EXERCISE - In the entries below, print exactly the lines from the first through the one with "16; stroke-linecap: round;", both included, and none of the pictures.

Stored data:

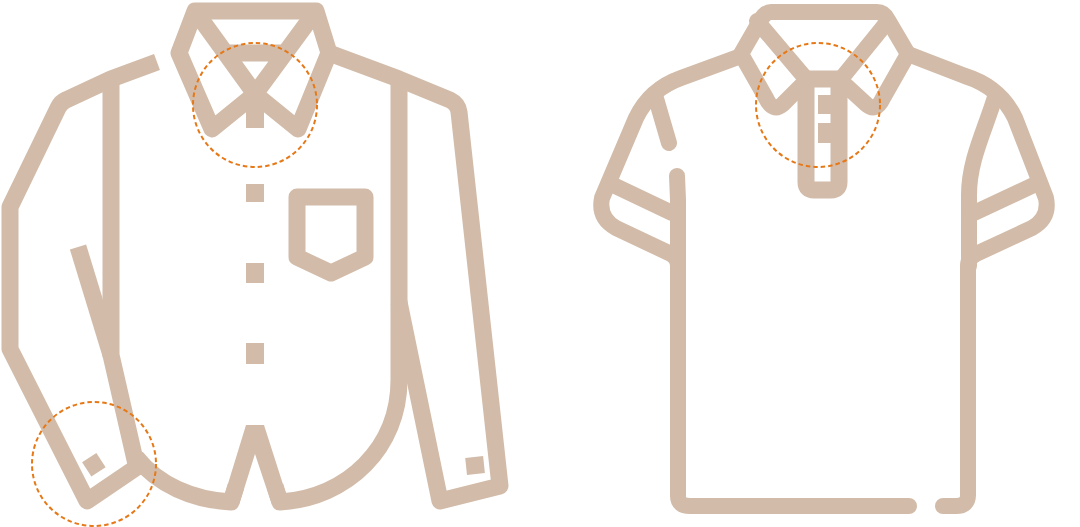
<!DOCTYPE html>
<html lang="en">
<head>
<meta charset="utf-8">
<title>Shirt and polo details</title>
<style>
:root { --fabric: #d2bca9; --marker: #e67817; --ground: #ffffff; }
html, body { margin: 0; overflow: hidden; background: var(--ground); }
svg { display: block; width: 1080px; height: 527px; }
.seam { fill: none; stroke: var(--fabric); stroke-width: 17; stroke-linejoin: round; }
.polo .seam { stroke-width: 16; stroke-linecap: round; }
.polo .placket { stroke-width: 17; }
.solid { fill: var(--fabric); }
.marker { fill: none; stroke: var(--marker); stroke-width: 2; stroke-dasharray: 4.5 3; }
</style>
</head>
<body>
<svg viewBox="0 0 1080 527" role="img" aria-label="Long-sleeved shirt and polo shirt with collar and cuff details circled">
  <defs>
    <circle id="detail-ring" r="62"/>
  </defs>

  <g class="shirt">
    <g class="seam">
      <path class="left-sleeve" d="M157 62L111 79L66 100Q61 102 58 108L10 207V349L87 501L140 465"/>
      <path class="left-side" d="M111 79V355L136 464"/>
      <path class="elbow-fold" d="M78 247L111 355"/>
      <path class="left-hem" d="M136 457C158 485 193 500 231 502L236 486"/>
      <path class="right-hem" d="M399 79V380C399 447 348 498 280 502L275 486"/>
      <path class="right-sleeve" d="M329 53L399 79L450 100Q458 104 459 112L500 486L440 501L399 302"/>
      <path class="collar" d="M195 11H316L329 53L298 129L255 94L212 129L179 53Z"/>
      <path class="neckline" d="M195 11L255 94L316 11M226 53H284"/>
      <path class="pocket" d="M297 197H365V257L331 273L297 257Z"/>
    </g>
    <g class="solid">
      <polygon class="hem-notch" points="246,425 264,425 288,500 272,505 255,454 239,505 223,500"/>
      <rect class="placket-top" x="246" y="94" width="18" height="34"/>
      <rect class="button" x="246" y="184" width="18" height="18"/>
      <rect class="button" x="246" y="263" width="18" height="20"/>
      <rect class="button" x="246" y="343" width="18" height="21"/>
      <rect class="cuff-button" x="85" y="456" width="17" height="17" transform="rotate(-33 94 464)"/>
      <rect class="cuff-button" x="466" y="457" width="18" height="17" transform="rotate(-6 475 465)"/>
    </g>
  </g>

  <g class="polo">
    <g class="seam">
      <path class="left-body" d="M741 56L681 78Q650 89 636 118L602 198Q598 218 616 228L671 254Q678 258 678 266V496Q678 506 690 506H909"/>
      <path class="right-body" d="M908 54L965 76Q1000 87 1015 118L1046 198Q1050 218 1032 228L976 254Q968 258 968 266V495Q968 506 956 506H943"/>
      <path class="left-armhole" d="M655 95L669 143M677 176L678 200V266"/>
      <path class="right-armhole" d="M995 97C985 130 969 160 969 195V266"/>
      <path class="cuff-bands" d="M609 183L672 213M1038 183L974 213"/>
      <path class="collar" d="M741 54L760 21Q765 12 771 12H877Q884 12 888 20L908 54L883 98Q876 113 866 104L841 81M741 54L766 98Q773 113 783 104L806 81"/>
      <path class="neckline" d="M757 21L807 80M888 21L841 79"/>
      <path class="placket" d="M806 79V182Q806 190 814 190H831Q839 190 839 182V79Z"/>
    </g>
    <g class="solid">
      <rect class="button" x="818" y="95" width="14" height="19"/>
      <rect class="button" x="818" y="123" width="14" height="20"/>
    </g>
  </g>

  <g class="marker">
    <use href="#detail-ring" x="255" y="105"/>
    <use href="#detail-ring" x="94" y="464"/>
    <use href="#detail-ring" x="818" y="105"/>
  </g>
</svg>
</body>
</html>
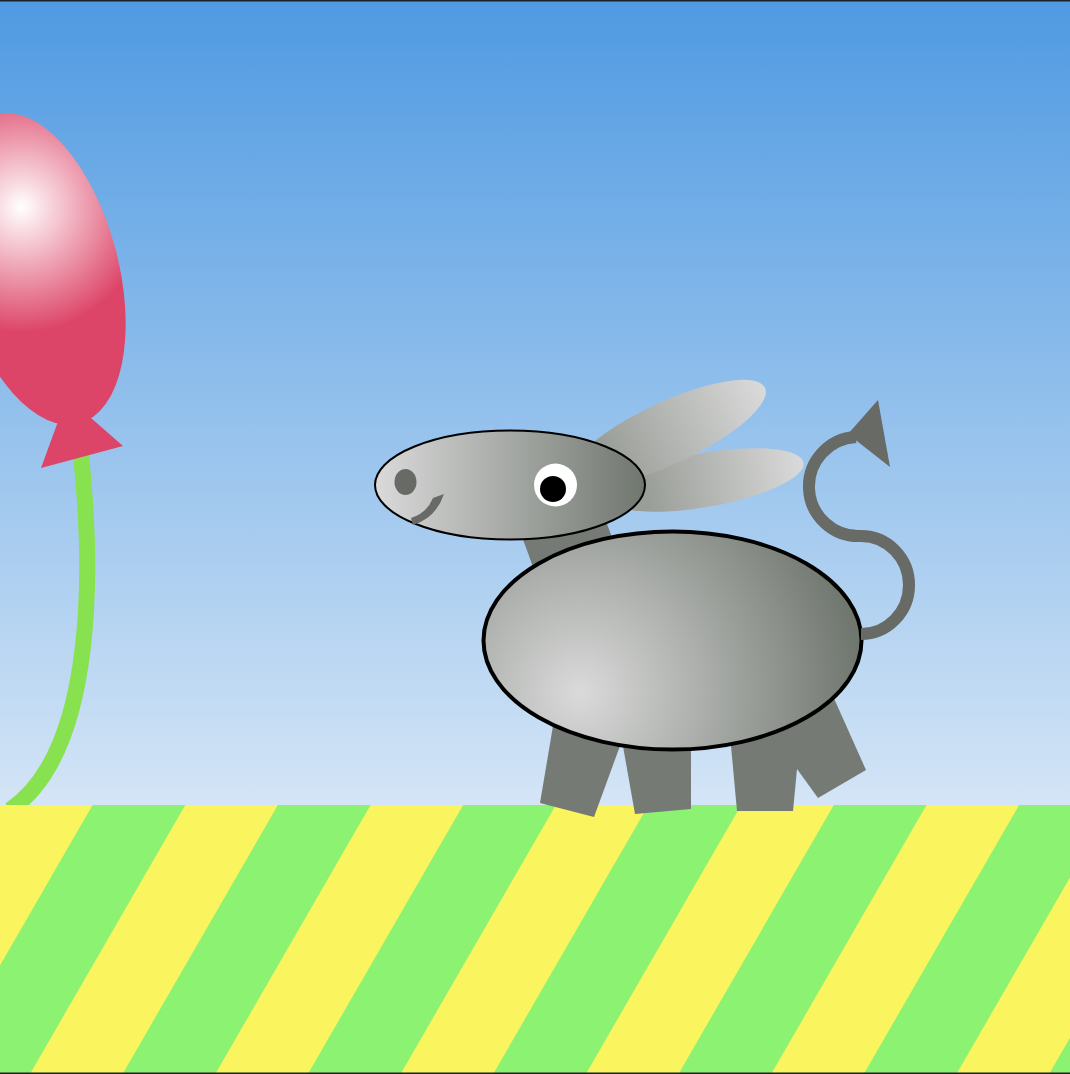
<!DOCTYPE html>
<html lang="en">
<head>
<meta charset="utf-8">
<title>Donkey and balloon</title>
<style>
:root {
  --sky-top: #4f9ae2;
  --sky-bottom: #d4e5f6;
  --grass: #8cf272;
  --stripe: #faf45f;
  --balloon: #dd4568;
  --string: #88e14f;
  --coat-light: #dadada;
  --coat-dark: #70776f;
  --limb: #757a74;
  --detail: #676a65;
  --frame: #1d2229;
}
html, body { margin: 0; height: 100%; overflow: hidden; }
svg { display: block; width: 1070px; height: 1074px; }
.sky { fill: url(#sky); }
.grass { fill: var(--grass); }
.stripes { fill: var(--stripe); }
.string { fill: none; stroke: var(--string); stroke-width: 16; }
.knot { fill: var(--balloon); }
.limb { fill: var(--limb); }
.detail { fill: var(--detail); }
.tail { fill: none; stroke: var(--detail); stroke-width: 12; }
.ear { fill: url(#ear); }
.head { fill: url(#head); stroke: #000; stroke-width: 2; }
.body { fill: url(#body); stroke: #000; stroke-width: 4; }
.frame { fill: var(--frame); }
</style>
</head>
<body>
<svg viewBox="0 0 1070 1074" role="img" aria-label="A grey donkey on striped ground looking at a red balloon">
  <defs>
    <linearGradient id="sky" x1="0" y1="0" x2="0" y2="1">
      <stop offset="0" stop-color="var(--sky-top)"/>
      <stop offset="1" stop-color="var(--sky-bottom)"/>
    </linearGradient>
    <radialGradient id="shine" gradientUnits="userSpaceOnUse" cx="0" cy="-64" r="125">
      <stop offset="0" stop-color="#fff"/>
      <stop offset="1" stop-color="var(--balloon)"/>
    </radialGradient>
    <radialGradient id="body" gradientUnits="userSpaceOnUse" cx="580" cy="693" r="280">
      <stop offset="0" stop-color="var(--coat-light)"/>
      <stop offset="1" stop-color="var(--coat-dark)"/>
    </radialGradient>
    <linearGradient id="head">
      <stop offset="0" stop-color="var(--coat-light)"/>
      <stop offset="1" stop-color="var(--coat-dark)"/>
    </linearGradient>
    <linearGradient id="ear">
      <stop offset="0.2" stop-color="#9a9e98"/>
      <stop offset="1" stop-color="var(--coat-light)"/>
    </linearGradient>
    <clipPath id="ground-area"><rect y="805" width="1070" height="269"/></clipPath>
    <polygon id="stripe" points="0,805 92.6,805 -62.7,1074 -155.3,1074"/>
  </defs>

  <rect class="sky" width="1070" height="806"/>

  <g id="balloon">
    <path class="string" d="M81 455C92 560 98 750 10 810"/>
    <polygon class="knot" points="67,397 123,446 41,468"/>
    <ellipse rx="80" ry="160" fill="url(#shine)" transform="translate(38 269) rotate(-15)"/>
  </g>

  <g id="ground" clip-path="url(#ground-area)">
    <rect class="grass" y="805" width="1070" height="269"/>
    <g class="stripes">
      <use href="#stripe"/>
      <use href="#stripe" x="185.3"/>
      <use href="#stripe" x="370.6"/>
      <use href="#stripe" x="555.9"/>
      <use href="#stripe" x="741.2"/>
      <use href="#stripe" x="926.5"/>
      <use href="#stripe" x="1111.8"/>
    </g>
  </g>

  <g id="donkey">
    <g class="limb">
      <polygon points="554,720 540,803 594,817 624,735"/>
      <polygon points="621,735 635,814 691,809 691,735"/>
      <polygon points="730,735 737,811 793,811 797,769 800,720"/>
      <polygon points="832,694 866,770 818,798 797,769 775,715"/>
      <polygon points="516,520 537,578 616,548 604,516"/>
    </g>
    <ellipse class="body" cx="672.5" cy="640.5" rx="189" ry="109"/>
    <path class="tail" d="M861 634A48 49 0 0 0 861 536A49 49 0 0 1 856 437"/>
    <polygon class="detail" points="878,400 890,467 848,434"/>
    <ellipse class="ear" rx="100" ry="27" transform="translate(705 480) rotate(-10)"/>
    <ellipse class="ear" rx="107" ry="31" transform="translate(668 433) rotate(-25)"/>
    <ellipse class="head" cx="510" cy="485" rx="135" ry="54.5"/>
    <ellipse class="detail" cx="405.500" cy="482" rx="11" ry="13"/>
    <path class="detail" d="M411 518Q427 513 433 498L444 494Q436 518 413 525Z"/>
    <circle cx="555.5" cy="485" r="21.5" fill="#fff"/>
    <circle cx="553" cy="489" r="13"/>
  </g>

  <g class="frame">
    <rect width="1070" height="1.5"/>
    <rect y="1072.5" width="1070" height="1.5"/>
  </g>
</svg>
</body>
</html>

WRITTEN SOLUTION -
<!DOCTYPE html>
<html lang="en">
<head>
<meta charset="utf-8">
<title>Shirt and polo details</title>
<style>
:root { --fabric: #d2bca9; --marker: #e67817; --ground: #ffffff; }
html, body { margin: 0; overflow: hidden; background: var(--ground); }
svg { display: block; width: 1080px; height: 527px; }
.seam { fill: none; stroke: var(--fabric); stroke-width: 17; stroke-linejoin: round; }
.polo .seam { stroke-width: 16; stroke-linecap: round; }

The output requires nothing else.